Amtrak is about to open its doors to a second year of its writer residency program.
You might remember #AmtrakResidency was born on Twitter late 2013, after author Alexander Chee casually mentioned his favorite place to write was on the train. Chee said on the PEN America site that he wished “Amtrak had residencies for writers.”
In just six days, #AmtrakResidency garnered thousands of mentions, and the company decided to initiate a writer program.
“We thought 21,000 Twitter mentions was a big deal, but then 16,000 applications came through,” said Julia Quinn, Amtrak public relations director and head of the #AmtrakResidency program. “We were just floored.”
While Amtrak doesn’t yet have an exact date for its fall program relaunch, now would be the time to prep your application. (But make sure to follow the rules; many applications didn’t make the first cut because of things like page limitations.)
Last year, Amtrak officials took three months to comb through applications, whittling the field down from 16,000 to just 24 writers.
The program’s judges were invited to make the final selections on applications. The panel included Chee; Joe McHugh, Amtrak vice president of government affairs; Samuel Nicholson, editor with Random House and The Modern Library; and Amy Stolls, literature director with the National Endowment for the Arts.
That was a year ago. By September, Amtrak planned to allow roughly two residents a month to write while riding its cross-country trains.
“Over the last eight months, we have been honored to have these writers travel with us,” Quinn said. “You can literally take the same route two days apart and have a different experience. Some have chosen to contribute to the Amtrak blog, which is not a requirement. Some have decided to chronicle the trip on their social media properties, and some took it as a digital detox to focus on their next great project.”
Quinn said they’re going to rely heavily on resident feedback as the company moves into the second year of the program.

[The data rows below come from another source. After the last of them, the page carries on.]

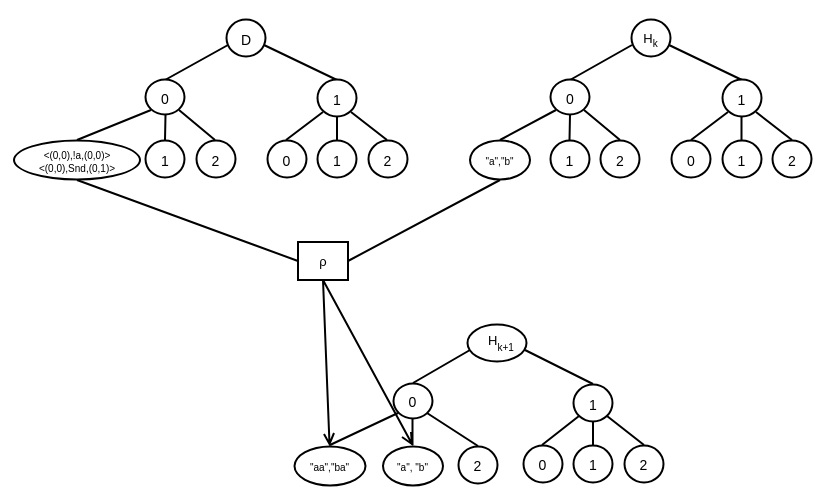
<!DOCTYPE html>
<html lang="en">
<head>
<meta charset="utf-8">
<title>Tree rewriting diagram</title>
<style>
:root { --ink: #000; --paper: #fff; }
* { box-sizing: border-box; }
html, body { margin: 0; background: var(--paper); }
body { width: 824px; height: 504px; overflow: hidden; }
.diagram { position: relative; width: 824px; height: 504px; overflow: hidden; background: var(--paper); color: var(--ink); font-family: "Liberation Sans", Arial, sans-serif; }
.edges { position: absolute; inset: 0; fill: none; stroke: var(--ink); stroke-width: 2; }
.node { position: absolute; left: var(--x); top: var(--y); width: var(--w, 41px); height: var(--h, 39px); transform: translate(-50%, -50%); display: flex; align-items: center; justify-content: center; border: 2px solid var(--ink); border-radius: 50%; background: var(--paper); font-size: 14px; line-height: 1; white-space: nowrap; padding-top: 2px; }
.parent { --h: 37px; }
.label { font-size: 13px; padding: 0; }
.label sub { font-size: 10px; line-height: 0; vertical-align: -4px; }
.word { --w: 62px; --h: 41px; font-size: 10px; }
.rules { --w: 128px; --h: 41px; font-size: 10px; line-height: 13px; text-align: center; }
.operator { --w: 52px; --h: 40px; border-radius: 0; font-size: 13px; }
</style>
</head>
<body>
<main class="diagram">
  <svg class="edges" width="824" height="504" viewBox="0 0 824 504" aria-hidden="true">
    <g class="tree-d">
      <path d="M228 45L165 80M264 45L337 80"/>
      <path d="M151 110L77 140M165.500 115L165 140M179 110L215 140"/>
      <path d="M323 112L286 140M337 117V140M351 112L387 140"/>
    </g>
    <g class="tree-h">
      <path d="M632 45L570 80M669 45L742 80"/>
      <path d="M556 110L500 140M570 115L569.500 140M584 110L620 140"/>
      <path d="M728 112L691 140M741.500 117V140M756 112L792 140"/>
    </g>
    <g class="tree-next">
      <path d="M470 350L413 383M525 350L593 384"/>
      <path d="M398 413L330 445M412.500 418V445M427 413L478 446"/>
      <path d="M579 416L542 445M593 421V445M607 416L644 445"/>
    </g>
    <path class="inputs" d="M77 180L298 261M500 180L348 261"/>
    <path class="outputs" d="M323 280L329.500 444M324 434L329.500 444L334 433M323 280L412 444M402 437L412 444L411 432"/>
  </svg>

  <!-- Tree D -->
  <div class="node label" style="--x:246px;--y:37.500px;font-size:14px;padding-top:3px">D</div>
  <div class="node parent" style="--x:165px;--y:97px">0</div>
  <div class="node" style="--x:337px;--y:98px">1</div>
  <div class="node rules" style="--x:77px;--y:160px">&lt;(0,0),!a,(0,0)&gt;<br>&lt;(0,0),Snd,(0,1)&gt;</div>
  <div class="node" style="--x:165px;--y:159px">1</div>
  <div class="node" style="--x:215.500px;--y:159px">2</div>
  <div class="node" style="--x:286.500px;--y:159px">0</div>
  <div class="node" style="--x:337px;--y:159px">1</div>
  <div class="node" style="--x:387.500px;--y:159px">2</div>

  <!-- Tree H k -->
  <div class="node label" style="--x:650.500px;--y:37.500px"><span>H<sub>k</sub></span></div>
  <div class="node parent" style="--x:570px;--y:97px">0</div>
  <div class="node" style="--x:741.500px;--y:98px">1</div>
  <div class="node word" style="--x:499.500px;--y:160px">"a","b"</div>
  <div class="node" style="--x:569.500px;--y:159px">1</div>
  <div class="node" style="--x:620px;--y:159px">2</div>
  <div class="node" style="--x:691px;--y:159px">0</div>
  <div class="node" style="--x:741.500px;--y:159px">1</div>
  <div class="node" style="--x:792px;--y:159px">2</div>

  <div class="node operator" style="--x:323px;--y:260.500px">ρ</div>

  <!-- Tree H k+1 -->
  <div class="node label" style="--x:497px;--y:343px;--w:61px;padding-left:8px;padding-bottom:5px"><span>H<sub style="vertical-align:-6px">k+1</sub></span></div>
  <div class="node parent" style="--x:412.500px;--y:400.500px">0</div>
  <div class="node" style="--x:593px;--y:403px">1</div>
  <div class="node word" style="--x:329.500px;--y:466px;--w:73px">"aa","ba"</div>
  <div class="node word" style="--x:412.500px;--y:466px">"a", "b"</div>
  <div class="node" style="--x:477.500px;--y:464.500px">2</div>
  <div class="node" style="--x:542.500px;--y:463.500px">0</div>
  <div class="node" style="--x:593px;--y:463.500px">1</div>
  <div class="node" style="--x:643.500px;--y:463.500px">2</div>
</main>
</body>
</html>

Amtrak will look for details regarding trip length (how many days are too many/what’s just right), and whether it’s easier for Amtrak to build the itinerary or leave that up to the resident. So far, the program has involved free travel and meals.
Some ambitious residents wanted to stay on the trains for a longer period of time than the program’s allotted two cross-country trains per leg. In those cases, residents paid for the additional travel. Others brought company and paid for their travel companions.
“We’re getting the lessons learned from a writer’s perspective and lessons learned from our perspective,” she said, mentioning the application window will be smaller. “While we were honored to have 16,000 apply, we’re not interested in having the application process go as long. But if we get 16,000 applications again in the [time] it’s open, I guess that’s a good problem to have.”
Regardless, the #AmtrakResidency conversation remains active.
“[The residents] really had very different experiences,” Quinn said. “Some found it easy; others found the scenery distracting. It really is indicative of the average rider on Amtrak. It depends on how you take on the trip and what you want to get out of it.”
Whatever topic you write about, PR Newswire for Journalists gives writers the ability to create customized newsfeeds of the type of content they want to be delivered on the day/time that works best for them. Sign up here.